Another long gap between blogs, mostly due to bureaucracy - hence the word muddle in the title. We decided that we should change the base of the Workshop on the Web partnership to recognise the role that Fiona (and not forgetting Sam) play. Same business - just a new name added. It involved the restructuring of practically every aspect of the business, including re-applying and being approved all over again for everything from the bank account to the taking of credit cards. It all went through OK, but they took a mighty long time to do it. It must be even harder for people with brand new businesses - at least we had a good track record. I shall spare you the unrelated saga about changing to a shopping cart system on our web page in order to offer kits. Thanks to the amazing Fiona Dix who hosts our site, we can now offer kits through WoW - our first accompanied my article on silk carrier rods (backed by metal shim).

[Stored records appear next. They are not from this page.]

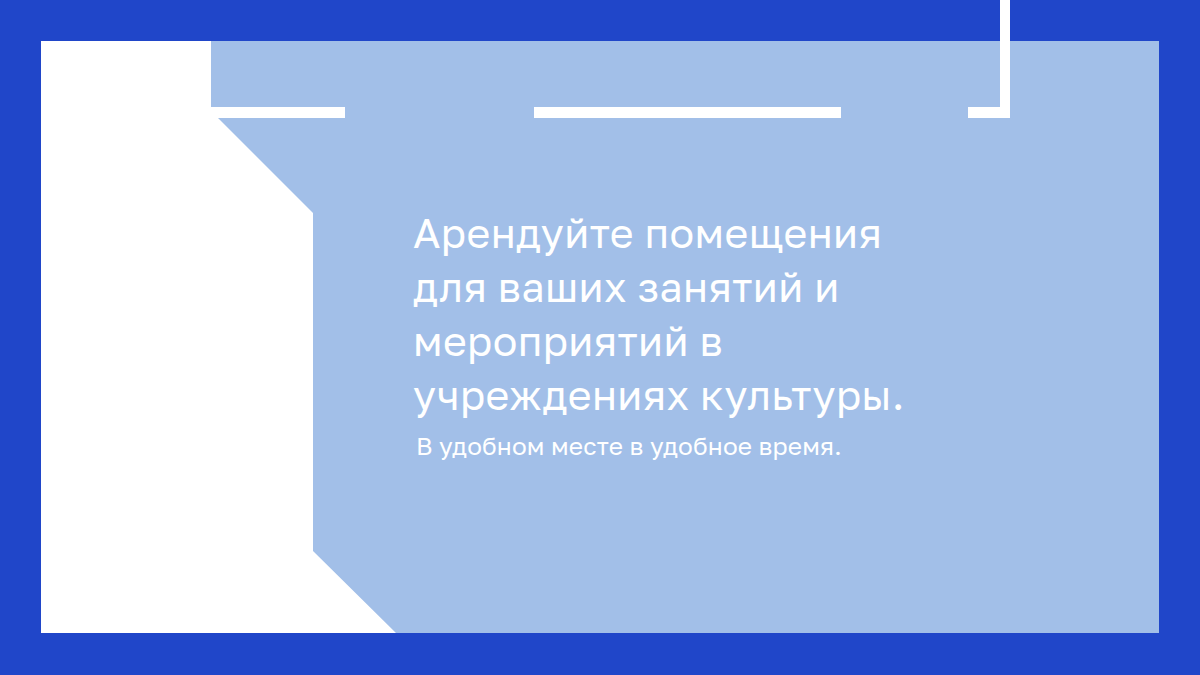
<!DOCTYPE html>
<html lang="ru">
<head>
<meta charset="utf-8">
<title>Аренда помещений в учреждениях культуры</title>
<link rel="stylesheet" href="https://fonts.googleapis.com/css2?family=Golos+Text:wght@400&display=swap">
<style>
  :root {
    --frame-blue: #2046c9;
    --panel-blue: #a2bfe8;
    --paper-white: #ffffff;
    --text-white: #ffffff;
  }
  html, body {
    margin: 0;
    padding: 0;
    width: 1200px;
    height: 675px;
    overflow: hidden;
    background: var(--frame-blue);
  }
  .poster {
    position: relative;
    width: 1200px;
    height: 675px;
    font-family: "Golos Text", "Manrope", sans-serif;
  }
  .poster-shapes {
    position: absolute;
    inset: 0;
  }
  .poster-copy {
    position: absolute;
    left: 413px;
    top: 206px;
    color: var(--text-white);
  }
  .poster-headline {
    margin: 0;
    font-weight: 400;
    font-size: 41px;
    line-height: 54px;
    letter-spacing: 0.4px;
  }
  .poster-subline {
    margin: 8px 0 0 3px;
    font-weight: 400;
    font-size: 24.5px;
    line-height: 32px;
    letter-spacing: 0.2px;
  }
</style>
</head>
<body>
<main class="poster">
  <svg class="poster-shapes" width="1200" height="675" viewBox="0 0 1200 675" aria-hidden="true">
    <rect class="frame" x="0" y="0" width="1200" height="675" fill="var(--frame-blue)"/>
    <rect class="inner-field" x="41" y="41" width="1118" height="592" fill="var(--paper-white)"/>
    <polygon class="content-panel" fill="var(--panel-blue)"
      points="211,41 1159,41 1159,633 396,633 313,551 313,213 218,118 211,118"/>
    <g class="divider-lines" fill="var(--paper-white)">
      <rect x="211" y="107" width="134" height="11"/>
      <rect x="534" y="107" width="307" height="11"/>
      <rect x="968" y="107" width="42" height="11"/>
      <rect x="1000" y="0" width="10" height="118"/>
    </g>
  </svg>
  <section class="poster-copy">
    <h1 class="poster-headline">Арендуйте помещения<br>для ваших занятий и<br>мероприятий в<br>учреждениях культуры.</h1>
    <p class="poster-subline">В удобном месте в удобное время.</p>
  </section>
</main>
</body>
</html>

However, I think we have made it through the dense thickets of corporate clumsiness and it may even have been responsible for a whole new design theme I am exploring. In the middle of it all I had no time for stitch so I went back to drawing.
While doodling, I drew a landscape with high cliffs, guarded by a barrier. Mysterious. Then I found, by chance, the Facebook page of Symphony of Shadows Masks - some great work there. She recommended a book, 'Mythago Wood' by Robert Holdfast and, guess what, it is all about a mysterious wood with barriers and cliffs. It is deeper than that on so many levels, working on the premise that we create our own mythical figures and settings based on old, folk memories. A tough but gripping read.

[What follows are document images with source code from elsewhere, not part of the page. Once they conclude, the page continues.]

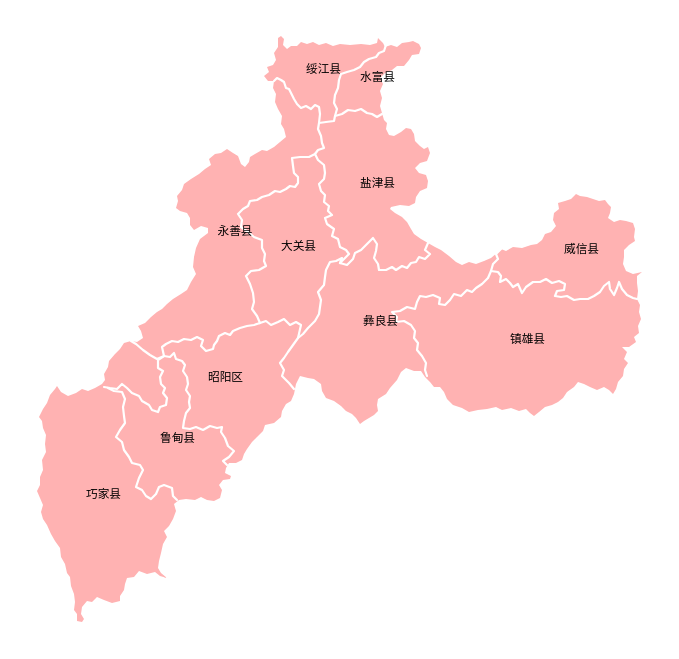
<!DOCTYPE html>
<html lang="zh-CN">
<head>
<meta charset="utf-8">
<title>区县地图</title>
<style>
:root { --paper: #ffffff; --land: #ffb2b2; --border: #ffffff; --label: #000000; }
html, body { margin: 0; background: var(--paper); overflow: hidden; }
.map { display: block; width: 679px; height: 659px; }
.land { fill: var(--land); }
.borders { fill: none; stroke: var(--border); stroke-width: 2.2; stroke-linejoin: round; stroke-linecap: round; }
.labels { fill: var(--label); font: 400 11.7px "Noto Sans CJK SC", "Noto Sans CJK JP", sans-serif; text-anchor: middle; }
</style>
</head>
<body>
<svg class="map" viewBox="0 0 679 659" role="img" aria-label="区县地图">
  <path class="land" d="M278 38L281 36L284 39L283 45L287 49L291 46L297 46L301 42L307 44L313 42L319 45L326 43L333 46L340 44L350 45L361 44L370 45L377 43L378 38L383 43L385 47L391 45L397 47L402 43L409 42L413 41L419 44L421 48L419 54L412 55L409 60L404 66L397 66L392 70L385 73L380 78L383 84L380 91L382 98L380 106L382 113L384 120L387 123L386 129L389 135L394 136L401 132L406 128L411 129L414 134L415 141L420 146L424 149L428 147L430 153L427 161L420 163L415 168L419 173L426 175L428 181L427 188L420 191L416 197L415 203L409 206L400 205L391 207L390 209L395 213L402 217L407 222L411 229L414 234L421 239L428 243L435 247L441 250L449 256L456 262L462 265L469 262L476 264L484 261L491 258L497 253L501 249L506 251L513 247L522 248L531 245L537 244L542 240L545 234L551 232L556 226L553 220L554 213L559 209L558 203L565 201L571 199L576 194L580 196L587 197L593 199L599 201L605 200L608 204L611 207L610 213L608 218L614 222L620 220L626 221L633 223L635 229L634 237L635 241L629 245L624 250L624 257L623 264L626 271L633 274L642 272L637 276L637 283L638 291L637 299L640 305L639 312L641 319L638 326L639 333L634 337L636 342L629 347L622 347L627 352L624 359L628 363L624 369L623 376L618 382L616 389L613 394L609 390L604 387L597 390L590 387L584 384L578 382L574 387L567 392L563 398L558 402L552 405L545 407L539 412L534 416L530 413L526 409L519 411L511 408L502 410L496 407L487 409L478 410L469 412L462 408L453 405L447 399L444 392L440 387L434 387L430 382L425 377L421 371L414 371L406 368L401 372L397 380L390 388L386 394L378 399L377 405L378 411L374 415L369 418L364 421L360 424L356 418L352 414L346 411L341 406L334 401L326 398L322 391L321 384L314 379L308 378L300 376L296 384L294 394L291 401L286 404L282 411L281 417L274 423L265 425L263 431L257 437L252 442L247 449L244 454L242 460L236 463L229 463L226 468L225 473L231 476L230 479L223 480L219 485L222 490L220 498L214 501L207 500L201 497L195 500L186 499L179 500L174 504L176 511L173 519L169 526L164 531L167 537L163 544L161 553L159 561L158 568L161 573L167 578L160 576L155 572L147 574L139 571L134 577L127 578L125 584L124 590L120 596L120 601L112 603L104 600L97 597L92 602L87 601L82 607L81 614L84 619L82 622L77 621L77 614L74 610L75 602L74 594L71 586L70 577L67 573L65 564L61 557L60 548L55 541L51 534L47 525L43 519L41 512L43 505L40 498L37 491L40 485L40 477L43 470L42 460L46 452L45 444L46 435L43 428L42 421L39 417L43 409L47 403L50 395L55 389L57 386L61 392L68 396L76 393L82 389L88 391L95 388L102 384L105 380L104 374L108 367L109 361L115 354L120 349L124 343L131 341L137 342L143 338L141 331L138 326L145 323L151 317L157 312L162 309L167 304L173 299L181 294L187 290L191 282L196 274L193 267L194 257L196 248L200 239L208 233L208 228L201 226L194 230L190 225L190 218L187 213L180 211L176 208L178 201L177 196L182 190L184 184L191 179L199 174L205 169L211 165L209 159L215 154L221 153L227 149L233 153L238 156L241 164L245 167L249 162L250 157L255 154L262 150L267 151L274 147L280 142L286 137L284 129L281 124L282 116L278 109L275 102L276 94L273 88L274 81L268 81L264 76L269 72L267 67L273 65L276 60L274 53L278 47Z"/>
  <g class="borders">
    <path id="suijiang-yongshan" d="M274 81L277 78L281 80L284 82L286 88L289 89L292 95L294 99L297 104L301 108L306 106L311 109L315 105L319 107L320 114L319 123"/>
    <path id="suijiang-shuifu" d="M386 45L384 51L379 53L376 57L369 59L364 62L360 67L354 70L347 72L341 74L339 80L338 88L335 95L334 103L337 109L335 116L334 121L326 122L319 123"/>
    <path id="shuifu-yanjin" d="M335 116L342 114L348 110L355 111L361 109L367 113L372 114L377 117L382 114"/>
    <path id="yongshan-yanjin" d="M319 123L318 129L321 136L322 143L324 148L318 150L315 154"/>
    <path id="yongshan-daguan" d="M315 154L309 157L300 157L292 158L293 166L294 173L298 177L298 183L295 187L290 186L286 189L280 192L275 191L269 195L262 197L257 200L250 201L248 206L243 209L238 214L242 220L241 227L248 232L254 237L262 240L262 248L265 254L264 261L266 266L259 270L251 271L246 276L250 284L253 293L254 302L252 309L257 316L260 323"/>
    <path id="daguan-yanjin" d="M315 154L318 160L324 165L325 173L324 179L319 184L321 191L325 195L324 202L329 206L328 211L332 215L325 218L327 224L334 229L332 236L338 239L340 247L346 250L349 254L344 259L340 263"/>
    <path id="yanjin-yiliang" d="M340 263L347 265L353 259L355 253L361 250L367 244L373 238L377 244L376 251L374 258L378 264L379 270L386 270L392 267L396 270L402 266L407 268L411 263L416 262L419 257L425 259L430 254L425 250L428 243"/>
    <path id="daguan-yiliang" d="M340 263L342 258L336 261L330 262L326 270L325 277L324 285L318 292L321 300L320 307L319 314L315 321L308 328L303 334L298 338"/>
    <path id="daguan-zhaoyang" d="M260 323L266 321L271 325L278 322L284 319L290 325L296 322L301 325L298 338"/>
    <path id="zhaoyang-yiliang" d="M298 338L293 345L288 352L284 358L280 363L284 370L282 376L289 383L294 389"/>
    <path id="yongshan-zhaoyang" d="M260 323L254 325L247 326L240 328L233 331L230 335L225 333L219 336L217 341L214 345L213 349L206 351L201 346L203 340L197 337L191 340L184 339L178 342L172 341L166 344L162 347L164 356L157 359L150 355L143 350L136 344L131 341"/>
    <path id="zhaoyang-ludian-west" d="M164 356L158 360L158 368L163 371L160 377L161 384L165 388L163 393L167 398L166 405L160 407L158 412L152 410L149 405L142 401L139 396L132 393L127 388L122 384L117 389L110 388L104 387"/>
    <path id="zhaoyang-ludian-east" d="M164 356L170 357L174 353L176 359L182 361L185 365L183 371L187 377L188 384L186 390L190 396L189 402L190 408L186 413L184 421L183 428L190 429L196 427L203 430L210 426L217 428L222 427L221 432L225 438L228 446L234 451L229 457L223 461L227 465"/>
    <path id="qiaojia-ludian" d="M108 388L114 391L122 392L125 399L123 407L124 416L125 423L120 430L116 437L122 442L124 450L129 457L132 463L140 465L143 470L139 478L136 487L142 490L146 496L151 499L156 494L159 487L164 485L172 488L173 496L177 500"/>
    <path id="yiliang-weixin" d="M501 249L496 254L498 259L493 264L491 271"/>
    <path id="yiliang-zhenxiong" d="M491 271L488 278L482 284L476 288L472 292L467 290L461 296L454 294L450 300L445 305L439 304L440 298L433 295L426 297L420 296L417 302L415 309L407 307L400 311L392 312L397 317L396 322L404 321L411 325L415 331L414 338L418 343L417 350L422 356L426 363L425 370L427 376"/>
    <path id="weixin-zhenxiong" d="M491 271L498 272L501 276L500 282L506 279L510 283L513 287L518 284L522 293L526 287L533 282L540 282L546 279L552 283L559 281L565 284L564 290L557 291L555 296L561 297L567 296L574 300L580 299L588 299L594 296L600 292L604 286L609 282L610 289L614 295L617 288L619 282L622 289L627 295L633 298L637 299"/>
  </g>
  <g class="labels">
    <text x="323.5" y="73">绥江县</text>
    <text x="377.5" y="81">水富县</text>
    <text x="377.5" y="187">盐津县</text>
    <text x="235" y="235">永善县</text>
    <text x="298.5" y="250">大关县</text>
    <text x="581.5" y="253">威信县</text>
    <text x="380.5" y="325">彝良县</text>
    <text x="527.5" y="343">镇雄县</text>
    <text x="225.5" y="381">昭阳区</text>
    <text x="177.5" y="442">鲁甸县</text>
    <text x="103.5" y="498">巧家县</text>
  </g>
</svg>
</body>
</html>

So I have started a design book, based on that book and plan a series of stitched textiles when I have finished working through the ideas I'm exploring in drawing and paint.
This page (right) represents the myth of the Green Man - a leafy creature that I am longing to stitch. If I thought about him within the confines of Mythago wood, he would become real and probably quite threatening - he looks a bit cross. The whole thing coincides rather wonderfully with some work I started in the 'Cut, Shape, Stitch' book - I invented a race of warriors and lion-like beings and they are very at home in this land of myth and magic.

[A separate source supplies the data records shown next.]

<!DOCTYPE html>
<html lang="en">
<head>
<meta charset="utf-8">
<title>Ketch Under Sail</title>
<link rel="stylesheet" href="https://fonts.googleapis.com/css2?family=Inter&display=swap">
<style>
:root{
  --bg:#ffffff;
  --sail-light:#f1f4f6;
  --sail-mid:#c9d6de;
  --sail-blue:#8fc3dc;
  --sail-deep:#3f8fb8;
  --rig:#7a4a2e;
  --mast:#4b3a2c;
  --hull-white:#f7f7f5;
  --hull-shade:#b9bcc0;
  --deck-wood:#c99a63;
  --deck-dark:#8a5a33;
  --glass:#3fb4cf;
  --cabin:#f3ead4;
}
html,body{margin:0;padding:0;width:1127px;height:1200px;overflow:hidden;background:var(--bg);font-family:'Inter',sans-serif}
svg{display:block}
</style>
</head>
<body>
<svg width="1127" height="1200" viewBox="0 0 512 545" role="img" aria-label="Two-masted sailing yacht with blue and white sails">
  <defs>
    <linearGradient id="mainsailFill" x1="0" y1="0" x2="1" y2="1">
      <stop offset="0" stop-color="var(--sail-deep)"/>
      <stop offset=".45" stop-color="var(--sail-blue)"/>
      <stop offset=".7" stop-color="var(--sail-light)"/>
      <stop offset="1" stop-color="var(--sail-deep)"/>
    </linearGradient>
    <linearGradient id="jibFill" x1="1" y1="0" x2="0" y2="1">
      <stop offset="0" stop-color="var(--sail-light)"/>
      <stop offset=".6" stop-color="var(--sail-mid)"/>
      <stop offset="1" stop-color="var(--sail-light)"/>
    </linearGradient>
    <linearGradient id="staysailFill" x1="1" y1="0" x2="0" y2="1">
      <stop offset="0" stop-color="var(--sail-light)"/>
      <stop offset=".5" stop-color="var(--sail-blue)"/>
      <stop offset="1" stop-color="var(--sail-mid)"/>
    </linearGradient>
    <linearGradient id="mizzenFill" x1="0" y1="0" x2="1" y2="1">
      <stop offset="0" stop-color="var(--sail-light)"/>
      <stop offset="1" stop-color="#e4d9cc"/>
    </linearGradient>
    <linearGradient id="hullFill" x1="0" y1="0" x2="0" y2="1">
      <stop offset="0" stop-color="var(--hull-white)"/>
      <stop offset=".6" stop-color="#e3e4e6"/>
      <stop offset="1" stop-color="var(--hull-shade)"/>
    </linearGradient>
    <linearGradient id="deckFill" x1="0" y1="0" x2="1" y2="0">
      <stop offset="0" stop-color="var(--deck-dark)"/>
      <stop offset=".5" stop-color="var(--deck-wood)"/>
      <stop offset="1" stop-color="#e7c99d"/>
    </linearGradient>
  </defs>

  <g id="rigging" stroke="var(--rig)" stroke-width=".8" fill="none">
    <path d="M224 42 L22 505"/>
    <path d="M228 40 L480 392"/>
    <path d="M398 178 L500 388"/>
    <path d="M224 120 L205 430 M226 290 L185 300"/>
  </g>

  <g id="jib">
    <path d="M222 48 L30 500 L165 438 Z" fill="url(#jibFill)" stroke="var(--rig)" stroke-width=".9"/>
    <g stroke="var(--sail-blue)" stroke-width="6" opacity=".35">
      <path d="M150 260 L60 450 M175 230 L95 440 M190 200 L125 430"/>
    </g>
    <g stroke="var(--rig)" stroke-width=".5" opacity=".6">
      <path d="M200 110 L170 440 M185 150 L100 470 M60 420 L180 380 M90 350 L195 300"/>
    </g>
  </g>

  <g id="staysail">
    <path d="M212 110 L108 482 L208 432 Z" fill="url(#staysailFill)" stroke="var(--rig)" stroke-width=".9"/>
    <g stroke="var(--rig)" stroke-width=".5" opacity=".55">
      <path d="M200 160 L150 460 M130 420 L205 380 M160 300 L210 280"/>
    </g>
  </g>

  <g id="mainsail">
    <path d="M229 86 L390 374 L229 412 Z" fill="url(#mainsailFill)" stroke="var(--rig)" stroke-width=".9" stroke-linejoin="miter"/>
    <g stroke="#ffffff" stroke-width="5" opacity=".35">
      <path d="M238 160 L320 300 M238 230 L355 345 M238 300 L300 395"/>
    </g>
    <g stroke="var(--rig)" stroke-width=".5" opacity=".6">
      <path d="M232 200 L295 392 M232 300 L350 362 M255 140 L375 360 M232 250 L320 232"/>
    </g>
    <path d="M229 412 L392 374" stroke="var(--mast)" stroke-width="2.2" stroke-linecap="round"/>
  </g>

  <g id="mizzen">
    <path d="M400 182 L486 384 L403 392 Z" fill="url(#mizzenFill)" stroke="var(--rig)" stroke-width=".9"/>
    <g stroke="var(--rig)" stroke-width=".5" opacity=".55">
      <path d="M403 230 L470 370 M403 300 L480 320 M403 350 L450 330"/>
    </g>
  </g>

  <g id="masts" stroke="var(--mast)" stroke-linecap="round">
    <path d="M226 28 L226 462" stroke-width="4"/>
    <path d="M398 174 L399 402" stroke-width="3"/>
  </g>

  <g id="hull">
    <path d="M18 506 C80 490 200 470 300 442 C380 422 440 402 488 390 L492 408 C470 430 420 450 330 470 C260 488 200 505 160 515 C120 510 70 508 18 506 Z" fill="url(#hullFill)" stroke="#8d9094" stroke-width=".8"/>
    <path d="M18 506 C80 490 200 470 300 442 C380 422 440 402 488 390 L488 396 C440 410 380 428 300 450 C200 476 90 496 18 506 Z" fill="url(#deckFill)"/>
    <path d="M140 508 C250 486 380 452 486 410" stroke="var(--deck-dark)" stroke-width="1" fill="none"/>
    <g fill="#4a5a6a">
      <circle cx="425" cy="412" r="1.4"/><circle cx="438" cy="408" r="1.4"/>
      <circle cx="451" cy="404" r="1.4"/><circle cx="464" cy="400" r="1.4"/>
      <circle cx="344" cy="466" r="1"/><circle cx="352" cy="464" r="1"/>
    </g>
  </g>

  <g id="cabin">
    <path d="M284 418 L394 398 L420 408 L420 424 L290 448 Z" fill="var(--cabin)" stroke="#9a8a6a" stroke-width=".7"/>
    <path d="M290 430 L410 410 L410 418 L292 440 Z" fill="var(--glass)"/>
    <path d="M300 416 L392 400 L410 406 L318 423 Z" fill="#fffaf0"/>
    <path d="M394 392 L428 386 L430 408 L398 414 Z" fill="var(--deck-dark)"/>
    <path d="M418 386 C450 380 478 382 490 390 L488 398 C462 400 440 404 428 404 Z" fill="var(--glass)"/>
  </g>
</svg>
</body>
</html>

I found a wonderful Pebeo paint called Prisme which gives the mottled, metallic effect in the warrior below, left.
You can also see the work in progress on some of the other pages. Many are coloured by laying stencils (some commercial, some of my own) on wet paper. Weights are placed on parts of the stencil to change the take-up of the paint. Val CH and I used to call them pressure stencils.
Blogger is refusing to let me place any of the pics where I want them - but you get the idea.
I also tried some of the Spectrum Noir alcohol markers that Sam Packer reviewed in the last issue of WoW. They come with a fine point at one end and a chisel shape at the other - great for mark-making. You can see it on the warrior's face and the landscape below him.
I used the Brother Scan n Cut to cut out a tree and, in the pic below am filling the shapes with Prisme.
This is one of the characters from the book - she enters the wood to search for her brother. I might use her for an icon-type textile - she is very suitable.
Well, that is all for now - my mythical wood calls me but I hope to be back soon.